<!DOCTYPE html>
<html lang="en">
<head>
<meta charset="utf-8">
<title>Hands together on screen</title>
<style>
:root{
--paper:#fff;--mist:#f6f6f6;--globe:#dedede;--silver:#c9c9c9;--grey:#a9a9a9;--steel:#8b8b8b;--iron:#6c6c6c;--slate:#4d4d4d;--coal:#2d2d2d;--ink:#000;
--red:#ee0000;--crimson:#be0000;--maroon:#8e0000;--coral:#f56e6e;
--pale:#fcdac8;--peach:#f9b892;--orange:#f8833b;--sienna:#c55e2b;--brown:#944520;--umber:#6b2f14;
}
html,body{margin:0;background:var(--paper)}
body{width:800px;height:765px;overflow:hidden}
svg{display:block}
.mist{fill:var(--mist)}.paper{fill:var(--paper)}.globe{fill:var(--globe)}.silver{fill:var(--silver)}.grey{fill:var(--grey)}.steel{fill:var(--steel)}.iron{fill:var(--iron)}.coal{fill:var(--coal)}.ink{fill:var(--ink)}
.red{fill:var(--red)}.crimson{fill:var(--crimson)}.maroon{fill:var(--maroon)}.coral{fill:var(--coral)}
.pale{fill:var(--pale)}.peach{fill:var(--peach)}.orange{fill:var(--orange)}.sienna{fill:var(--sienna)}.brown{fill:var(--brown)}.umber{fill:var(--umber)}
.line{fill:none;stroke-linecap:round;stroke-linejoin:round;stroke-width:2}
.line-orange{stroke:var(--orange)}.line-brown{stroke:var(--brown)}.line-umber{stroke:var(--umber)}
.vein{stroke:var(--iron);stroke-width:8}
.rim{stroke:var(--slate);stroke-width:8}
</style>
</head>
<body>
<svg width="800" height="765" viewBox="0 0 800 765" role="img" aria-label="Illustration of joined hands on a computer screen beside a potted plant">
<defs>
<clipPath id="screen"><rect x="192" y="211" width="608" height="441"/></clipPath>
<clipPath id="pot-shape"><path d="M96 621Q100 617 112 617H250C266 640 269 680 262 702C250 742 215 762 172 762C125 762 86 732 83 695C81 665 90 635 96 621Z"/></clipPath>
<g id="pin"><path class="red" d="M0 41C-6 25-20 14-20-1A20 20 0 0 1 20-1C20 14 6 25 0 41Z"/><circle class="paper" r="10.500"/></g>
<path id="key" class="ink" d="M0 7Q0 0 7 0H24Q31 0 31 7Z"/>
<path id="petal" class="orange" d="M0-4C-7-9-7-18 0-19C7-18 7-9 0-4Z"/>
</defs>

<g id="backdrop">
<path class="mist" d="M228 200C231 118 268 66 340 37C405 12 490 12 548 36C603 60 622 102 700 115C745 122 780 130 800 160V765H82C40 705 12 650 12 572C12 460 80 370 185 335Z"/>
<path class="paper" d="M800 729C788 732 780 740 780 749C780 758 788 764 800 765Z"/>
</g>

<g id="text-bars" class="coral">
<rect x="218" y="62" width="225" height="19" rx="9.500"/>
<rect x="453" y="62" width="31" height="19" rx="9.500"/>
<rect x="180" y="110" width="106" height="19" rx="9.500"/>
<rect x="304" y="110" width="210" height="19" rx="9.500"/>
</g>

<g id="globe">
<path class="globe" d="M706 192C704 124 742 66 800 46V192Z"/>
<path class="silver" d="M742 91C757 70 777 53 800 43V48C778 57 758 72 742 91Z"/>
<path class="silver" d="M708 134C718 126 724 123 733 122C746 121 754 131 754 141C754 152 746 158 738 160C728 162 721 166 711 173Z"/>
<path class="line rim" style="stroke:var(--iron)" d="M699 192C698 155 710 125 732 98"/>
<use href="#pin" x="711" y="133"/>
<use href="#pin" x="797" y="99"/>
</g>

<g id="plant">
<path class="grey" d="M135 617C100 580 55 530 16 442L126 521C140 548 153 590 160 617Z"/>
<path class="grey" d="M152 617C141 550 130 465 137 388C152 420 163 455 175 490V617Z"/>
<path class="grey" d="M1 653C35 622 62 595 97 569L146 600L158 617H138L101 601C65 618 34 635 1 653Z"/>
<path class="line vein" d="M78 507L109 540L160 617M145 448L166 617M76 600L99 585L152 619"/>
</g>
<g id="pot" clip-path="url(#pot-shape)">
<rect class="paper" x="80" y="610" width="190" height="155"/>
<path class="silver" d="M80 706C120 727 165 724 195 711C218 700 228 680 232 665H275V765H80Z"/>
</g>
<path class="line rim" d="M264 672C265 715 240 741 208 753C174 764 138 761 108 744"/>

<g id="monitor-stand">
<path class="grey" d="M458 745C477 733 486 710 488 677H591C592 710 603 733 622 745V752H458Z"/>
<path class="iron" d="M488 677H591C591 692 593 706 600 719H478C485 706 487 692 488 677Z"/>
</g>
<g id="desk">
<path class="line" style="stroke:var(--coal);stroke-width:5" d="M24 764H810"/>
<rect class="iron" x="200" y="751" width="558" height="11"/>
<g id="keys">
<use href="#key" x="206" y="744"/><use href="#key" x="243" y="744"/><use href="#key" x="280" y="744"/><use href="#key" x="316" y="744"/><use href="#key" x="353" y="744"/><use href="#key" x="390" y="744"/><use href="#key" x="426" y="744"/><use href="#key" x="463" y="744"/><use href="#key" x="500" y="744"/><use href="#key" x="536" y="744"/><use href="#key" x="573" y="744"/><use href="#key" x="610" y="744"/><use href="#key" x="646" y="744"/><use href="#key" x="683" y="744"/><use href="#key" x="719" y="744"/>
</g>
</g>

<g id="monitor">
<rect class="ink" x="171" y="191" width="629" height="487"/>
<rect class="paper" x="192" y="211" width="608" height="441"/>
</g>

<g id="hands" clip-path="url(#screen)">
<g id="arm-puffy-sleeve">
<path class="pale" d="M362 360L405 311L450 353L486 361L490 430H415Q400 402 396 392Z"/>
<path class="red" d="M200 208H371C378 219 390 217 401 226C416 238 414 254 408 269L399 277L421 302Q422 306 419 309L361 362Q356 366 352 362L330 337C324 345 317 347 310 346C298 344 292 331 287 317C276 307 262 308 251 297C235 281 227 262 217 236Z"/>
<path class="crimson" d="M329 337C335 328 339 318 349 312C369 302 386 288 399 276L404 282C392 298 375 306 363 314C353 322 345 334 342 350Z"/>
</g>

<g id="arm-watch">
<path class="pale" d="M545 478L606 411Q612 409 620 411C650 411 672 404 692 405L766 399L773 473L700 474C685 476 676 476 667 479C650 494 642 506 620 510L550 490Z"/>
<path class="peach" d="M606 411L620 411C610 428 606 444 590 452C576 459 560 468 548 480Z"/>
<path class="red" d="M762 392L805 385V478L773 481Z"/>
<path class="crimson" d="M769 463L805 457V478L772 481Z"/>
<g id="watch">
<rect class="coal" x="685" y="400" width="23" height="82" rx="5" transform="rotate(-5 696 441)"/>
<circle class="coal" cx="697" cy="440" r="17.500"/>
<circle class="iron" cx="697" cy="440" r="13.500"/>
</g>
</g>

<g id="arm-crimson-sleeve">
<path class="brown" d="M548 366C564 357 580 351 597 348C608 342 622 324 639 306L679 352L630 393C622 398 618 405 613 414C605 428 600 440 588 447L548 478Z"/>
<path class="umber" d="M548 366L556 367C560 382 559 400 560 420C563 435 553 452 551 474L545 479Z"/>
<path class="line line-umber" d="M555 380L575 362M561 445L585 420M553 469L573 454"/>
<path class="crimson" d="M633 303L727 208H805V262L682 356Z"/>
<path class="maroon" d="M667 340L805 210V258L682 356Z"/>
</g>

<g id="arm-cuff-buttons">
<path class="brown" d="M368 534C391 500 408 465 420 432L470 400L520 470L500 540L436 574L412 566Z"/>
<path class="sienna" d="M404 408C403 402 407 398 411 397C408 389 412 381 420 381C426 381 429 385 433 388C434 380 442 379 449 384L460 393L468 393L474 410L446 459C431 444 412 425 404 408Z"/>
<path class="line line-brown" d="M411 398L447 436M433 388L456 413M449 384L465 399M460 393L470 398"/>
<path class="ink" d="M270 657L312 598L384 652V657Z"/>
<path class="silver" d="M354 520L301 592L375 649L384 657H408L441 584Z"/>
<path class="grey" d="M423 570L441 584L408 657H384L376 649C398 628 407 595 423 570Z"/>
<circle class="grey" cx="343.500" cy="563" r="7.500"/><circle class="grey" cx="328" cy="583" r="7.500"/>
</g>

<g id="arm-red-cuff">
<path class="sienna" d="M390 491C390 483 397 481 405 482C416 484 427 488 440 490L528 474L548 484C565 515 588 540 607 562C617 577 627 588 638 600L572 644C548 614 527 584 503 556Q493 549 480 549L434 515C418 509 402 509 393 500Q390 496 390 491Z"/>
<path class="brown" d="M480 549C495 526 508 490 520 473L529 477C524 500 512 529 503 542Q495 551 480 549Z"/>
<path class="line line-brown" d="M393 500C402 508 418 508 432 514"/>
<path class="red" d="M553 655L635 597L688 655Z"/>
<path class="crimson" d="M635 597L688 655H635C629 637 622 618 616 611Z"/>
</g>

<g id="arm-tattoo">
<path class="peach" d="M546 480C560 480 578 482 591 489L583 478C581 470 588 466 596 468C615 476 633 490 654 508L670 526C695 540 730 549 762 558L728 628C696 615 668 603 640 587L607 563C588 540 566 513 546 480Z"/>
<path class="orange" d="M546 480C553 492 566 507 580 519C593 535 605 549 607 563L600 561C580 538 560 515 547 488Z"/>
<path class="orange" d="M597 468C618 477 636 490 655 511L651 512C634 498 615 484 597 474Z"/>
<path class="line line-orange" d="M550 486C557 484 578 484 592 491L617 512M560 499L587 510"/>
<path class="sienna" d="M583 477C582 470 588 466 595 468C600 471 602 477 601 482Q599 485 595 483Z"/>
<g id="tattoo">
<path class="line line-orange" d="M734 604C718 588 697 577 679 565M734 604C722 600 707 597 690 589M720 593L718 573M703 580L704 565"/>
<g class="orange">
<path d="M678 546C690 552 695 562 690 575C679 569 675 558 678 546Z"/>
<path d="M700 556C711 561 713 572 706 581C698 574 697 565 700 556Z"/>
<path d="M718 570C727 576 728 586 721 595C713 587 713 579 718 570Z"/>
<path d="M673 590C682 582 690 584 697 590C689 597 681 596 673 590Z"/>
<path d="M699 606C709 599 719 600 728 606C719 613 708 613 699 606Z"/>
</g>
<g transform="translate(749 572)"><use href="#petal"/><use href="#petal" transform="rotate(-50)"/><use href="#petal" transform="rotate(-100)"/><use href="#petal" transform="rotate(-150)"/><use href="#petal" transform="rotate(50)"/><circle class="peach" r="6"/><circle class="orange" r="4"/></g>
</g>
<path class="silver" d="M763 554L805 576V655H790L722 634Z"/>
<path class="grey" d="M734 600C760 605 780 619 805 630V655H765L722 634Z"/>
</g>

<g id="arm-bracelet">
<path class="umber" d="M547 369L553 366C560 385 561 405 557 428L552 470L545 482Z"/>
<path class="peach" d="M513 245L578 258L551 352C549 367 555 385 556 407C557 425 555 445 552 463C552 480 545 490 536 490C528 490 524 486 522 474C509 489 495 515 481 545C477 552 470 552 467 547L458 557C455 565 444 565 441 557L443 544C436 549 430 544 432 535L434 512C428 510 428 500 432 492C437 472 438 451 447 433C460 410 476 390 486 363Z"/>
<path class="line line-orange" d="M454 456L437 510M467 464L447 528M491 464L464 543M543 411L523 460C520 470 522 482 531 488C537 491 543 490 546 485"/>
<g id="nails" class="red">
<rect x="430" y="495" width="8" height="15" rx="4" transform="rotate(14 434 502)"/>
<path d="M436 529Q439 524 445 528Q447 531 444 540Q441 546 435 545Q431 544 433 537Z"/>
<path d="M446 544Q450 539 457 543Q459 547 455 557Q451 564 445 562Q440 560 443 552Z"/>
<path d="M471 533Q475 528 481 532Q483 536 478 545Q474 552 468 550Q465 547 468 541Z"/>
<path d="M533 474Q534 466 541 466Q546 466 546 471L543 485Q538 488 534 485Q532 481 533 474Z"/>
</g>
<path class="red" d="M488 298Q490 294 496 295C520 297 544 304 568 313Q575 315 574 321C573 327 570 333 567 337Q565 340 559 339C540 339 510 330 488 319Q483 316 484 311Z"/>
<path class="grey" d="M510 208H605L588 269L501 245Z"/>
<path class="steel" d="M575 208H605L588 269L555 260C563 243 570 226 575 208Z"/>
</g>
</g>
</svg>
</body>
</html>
┄┄┄┄┄┄┄┄┄┄┄┄┄┄┄┄┄┄┄┄
Check each line of the entries for "vein" and copy those that have it.

• EXERCISE RESPONSE:
.vein{stroke:var(--iron);stroke-width:8}
<path class="line vein" d="M78 507L109 540L160 617M145 448L166 617M76 600L99 585L152 619"/>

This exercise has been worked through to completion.